What is education’s version of the self-driving car?— CAP K-12 Education (@EdProgress) July 5, 2019
Let @edprogress and @educationgadfly know your innovative idea to improve student outcomes through a #MoonshotForKids and you could win $10,000 https://t.co/evwibCFhrl
There's a lot to unpack here.
First of all, the partnership. The Center for American Progress is theoretically a left-tilted thinky tank, a place where many Clinton staffers were parked in stasis awaiting the ascension of Hillary to the White House. But they have been relentless in their advocacy for corporate ed reform, to the point that I literally ran out of ways to title blog posts some variation of "CAP tries pushing Common Core and Testing again" (see here, here, here, here, here, here, and here, for just a few examples).
So while it may seem odd to the casual observer to see CAP teaming up with Fordham, which is a notably right-tilted thinky tank, the two organizations, despite any apparent political tilts, are full-on fans of corporate ed reform. Their partnership here is just a reminder that when it comes to education, some progressives are just free market conservatives in sheep's clothing.
But this idea.
What's education's version of the self-driving car?
Do you mean something that's promoted relentlessly but is still far off in the future? Or do you mean a program that faces major obstacles that tech-cheerleaders just sort of gloss over?
Perhaps you meant a tech-based solution that strips all participants of power and agency and gives it instead to a bunch of programmers? Or did you mean a new tech initiative that promises to make a bunch of people rich?
Or do you mean something that can fail with really catastrophic results?
It's a holiday weekend, so maybe that tweet comes from some CAP intern who just didn't think things through. But "self-driving car" is an analogy that I would pick were I trying to argue against most ed reform ideas. Except-- no, there it is in Mike Petrilli's pitch.
They should have stuck with the moon shot analogy. But let's look past the wrapping, the overall idea of search for "the rationale, potential, and possible design of a sizable new investment in basic and applied research and development that leads to innovation on behalf of America’s children" and see if the actual goals are worthwhile.
They're looking for an idea that would help achieve one of the following goals:
* Cut in half the number of fourth graders reading “below basic”
* Double the number of eighth graders who can write an effective persuasive essay
* Shrink by 30 percent the average time a student spends in English-language-learner status
* Double the amount of high-quality feedback the average middle schooler receives on their academic work
* Ensure that every student receives high-quality college and career advising by ninth grade
* Double the number of students from low-income families and students of color who graduate from high school with remediation-free scores on the SAT, ACT, or similar exams
* Double the number of young women who major in STEM fields
Cut number of below basic fourth graders?
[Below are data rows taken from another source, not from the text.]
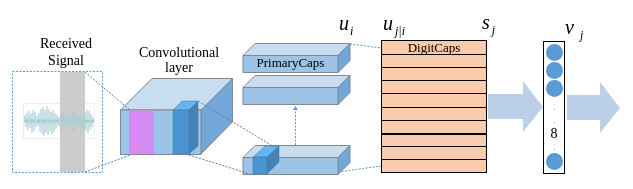
<!DOCTYPE html>
<html lang="en">
<head>
<meta charset="utf-8">
<title>Capsule network diagram</title>
<style>
:root {
  --face: #9dc3e6;
  --top: #c8ddf0;
  --side: #73a7da;
  --edge: #7f8790;
  --patch: #4a94d0;
  --patch-top: #66b5f2;
  --patch-side: #4682b4;
  --pink: #d68af4;
  --dash: #5b9bd5;
  --arrow: #bccfe9;
  --digit: #f8cbad;
  --window: #cccccc;
  --wave: #a9cdd6;
  --ink: #000;
}
* { box-sizing: border-box; }
body { margin: 0; }
.diagram {
  position: relative;
  width: 633px;
  height: 189px;
  overflow: hidden;
  background: #fff;
  color: var(--ink);
  font: 14px/17px "Liberation Serif", serif;
}
.drawing { position: absolute; inset: 0; display: block; }
.label { position: absolute; margin: 0; text-align: center; white-space: nowrap; }
.label-signal { left: 26px; top: 35px; width: 80px; }
.label-conv { left: 129px; top: 45px; width: 100px; line-height: 15px; }
.label-primary { left: 243px; top: 54px; width: 95px; font-size: 13px; }
.symbol { position: absolute; margin: 0; font-size: 20px; line-height: 20px; font-style: italic; white-space: nowrap; }
.symbol sub { position: relative; top: 5px; margin-left: 1px; font-size: 12px; line-height: 1; vertical-align: baseline; }
.symbol-ui { left: 339px; top: 13px; }
.symbol-uji { left: 383px; top: 13px; }
.symbol-uji sub { margin-left: 2px; }
.symbol-sj { left: 482px; top: 12px; }
.symbol-sj sub { margin-left: 2px; }
.symbol-vj { left: 565px; top: 17px; }
.symbol-vj sub { margin-left: 6px; }
.digit-caps {
  position: absolute;
  left: 381px;
  top: 40px;
  width: 106px;
  height: 133px;
  margin: 0;
  padding: 0;
  display: grid;
  grid-template-rows: repeat(10, 1fr);
  list-style: none;
  background: var(--digit);
  border: 1px solid var(--ink);
  font-size: 13px;
  line-height: 13px;
  text-align: center;
}
.digit-caps li + li { border-top: 1px solid var(--ink); }
.digit-caps li:nth-child(8) { border-top-width: 2px; }
.output {
  position: absolute;
  left: 543px;
  top: 41px;
  width: 22px;
  height: 133px;
  padding: 2px 0 3px;
  display: flex;
  flex-direction: column;
  align-items: center;
  gap: 1px;
  border: 1px solid var(--ink);
}
.unit { width: 17px; height: 17px; flex: none; border-radius: 50%; background: #5b9bd5; }
.rest { flex: 1; display: flex; flex-direction: column; align-items: center; padding-top: 11px; }
.rest i { width: 1px; height: 1px; flex: none; background: #9db4c8; }
.rest i + i { margin-top: 12px; }
.rest span { margin: 4px 0 8px; line-height: 14px; }
</style>
</head>
<body>
<main class="diagram">
  <svg class="drawing" width="633" height="189" viewBox="0 0 633 189" aria-hidden="true">
    <defs>
      <g id="slab" stroke="#7f8790" stroke-width="1" stroke-linejoin="round">
        <polygon points="0,12 12,0 107,0 95,12" fill="var(--top)"/>
        <polygon points="95,12 107,0 107,17 95,29" fill="var(--side)"/>
        <rect y="12" width="95" height="17" fill="var(--face)"/>
      </g>
    </defs>

    <g id="received-signal">
      <rect x="23.5" y="103.5" width="71" height="35" fill="none" stroke="#eeeeee"/>
      <rect x="60" y="72" width="25" height="100" fill="var(--window)"/>
      <polyline points="24,121 25,115 26,127 27,113 28,130 29,111 30,128 31,114 32,133 33,110 34,131 35,112 36,127 37,116 38,126 39,113 40,132 41,109 42,134 43,107 44,136 45,110 46,133 47,106 48,135 49,109 50,131 51,112 52,134 53,110 54,132 55,113 56,129 57,115 58,126 59,117 60,127 61,114 62,130 63,112 64,128 65,115 66,126 67,117 68,125 69,116 70,127 71,113 72,130 73,111 74,132 75,112 76,129 77,115 78,126 79,117 80,125 81,116 82,128 83,113 84,130 85,112 86,131 87,110 88,133 89,111 90,130 91,114 92,127 93,117 94,121" fill="none" stroke="var(--wave)" stroke-width="0.7"/>
      <path d="M24 121H94" stroke="var(--wave)" stroke-width="3" stroke-dasharray="5 1"/>
      <rect x="12.5" y="71.5" width="90" height="101" fill="none" stroke="var(--dash)" stroke-dasharray="2 1.5"/>
    </g>

    <g id="convolutional-layer" stroke="var(--edge)" stroke-linejoin="round">
      <polygon points="120.5,110 152,78.5 232.5,78.5 201,110" fill="var(--top)"/>
      <polygon points="201,110 232.5,78.5 232.5,122 201,154" fill="var(--side)"/>
      <rect x="120.5" y="110" width="80.5" height="44.5" fill="var(--face)"/>
      <rect x="129" y="110.5" width="25" height="43.5" fill="var(--pink)" stroke="none"/>
      <g stroke="#3f78a8" stroke-width="0.5">
        <polygon points="173,110 182,101 198,101 189,110" fill="var(--patch-top)"/>
        <polygon points="189,110 198,101 198,146 189,154" fill="var(--patch-side)"/>
        <rect x="173" y="110" width="16" height="44" fill="var(--patch)"/>
      </g>
    </g>

    <g id="primary-capsules">
      <use href="#slab" x="243" y="43.5"/>
      <use href="#slab" x="243" y="75.5"/>
      <use href="#slab" x="243" y="145.5"/>
      <g stroke="#3f78a8" stroke-width="0.5">
        <polygon points="253,157 265,146 279,146 267,157" fill="var(--patch-top)"/>
        <polygon points="267,157 279,146 279,162 267,174" fill="var(--patch-side)"/>
        <rect x="253" y="157" width="14" height="17" fill="var(--patch)"/>
      </g>
    </g>

    <g id="connections" fill="none" stroke="#4f83b5" stroke-width="1" stroke-dasharray="2 1.5">
      <path d="M85 72L130 110M85 172L130 155M198 101L271 145M189 155L253 175"/>
      <path d="M350 44L381 48M338 172L381 166" stroke="var(--dash)"/>
      <path d="M295.5 145V109" stroke="var(--dash)"/>
      <polygon points="293,110 295.5,106 298,110" fill="var(--dash)" stroke="none"/>
    </g>

    <g id="flow-arrows" fill="var(--arrow)">
      <polygon points="488,94 523,94 523,81 543,107 523,132 523,119 488,119"/>
      <polygon points="567,95 600,95 600,82 620,108 600,133 600,120 567,120"/>
    </g>
  </svg>

  <p class="label label-signal">Received<br>Signal</p>
  <p class="label label-conv">Convolutional<br>layer</p>
  <p class="label label-primary">PrimaryCaps</p>

  <p class="symbol symbol-ui">u<sub>i</sub></p>
  <p class="symbol symbol-uji">u<sub>j|i</sub></p>
  <p class="symbol symbol-sj">s<sub>j</sub></p>
  <p class="symbol symbol-vj">v<sub>j</sub></p>

  <ul class="digit-caps">
    <li>DigitCaps</li><li></li><li></li><li></li><li></li>
    <li></li><li></li><li></li><li></li><li></li>
  </ul>

  <div class="output">
    <div class="unit"></div>
    <div class="unit"></div>
    <div class="unit"></div>
    <div class="rest"><i></i><i></i><span>8</span><i></i></div>
    <div class="unit"></div>
  </div>
</main>
</body>
</html>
Many states have already figured this one out-- just give third graders a test that they must pass to get into fourth grade. Then your fourth grade classes are only populated with pre-proven reading test takers. Boom-- mission accomplished.
Double eighth graders who can write an effective persuasive essay? Also easy. Just dumb down your definition of "effective persuasive essay," (which you'll have to do anyway in order to assess on your standardized writing test) until it's just a paint-by-numbers template, then teach and drill the template. You won't teach anyone to write, but you'll get those test scores up.
Magically make ELL students learn English faster. Sure. Or I suppose we could change the criteria for ELL status.
High quality college and career advising by ninth grade. Again, those words. "High quality." Again, an easy solution-- hire more counselors (of course, you'll have to find a deep pool of people who can cope with the challenge of talking to a young person about college and career-- "Chris, please put down the blocks so we can talk about how you can best be useful to employers in the future.")
Raise SAT and ACT scores for non-white non-wealthy kids. I suppose discussing why we should just scrap these tests entirely is not the direction these corporate types want to go.
Double the number of women who major in STEM. That seems pointless unless we somehow address the fact that women are driven out of STEM employment in huge numbers.
These goals are all about changing numbers; they are an open invitation to apply Goodhart's or Campbell's Laws, in which focus on a measurement leads to that measurement being rendered useless. This is about coming up with ways to make better numbers. Yes, one way to improve numbers can be (though not always) to improve the underlying reality those numbers are supposed to represent. But those techniques are hard to scale, expensive and not easy to devise. There are always simpler methods.
If you want a piece of this action, the group is open to submissions of 500 words until the end of the month. But remember-- this is not about coming up with a self-driving car. It's about coming up with a marketing package that makes it look like a self-driving car has been perfected. It's about doing a good job of using modern CGI to fake your presence on the moon without all the hard work, expense and challenge of actually getting a rocket up there.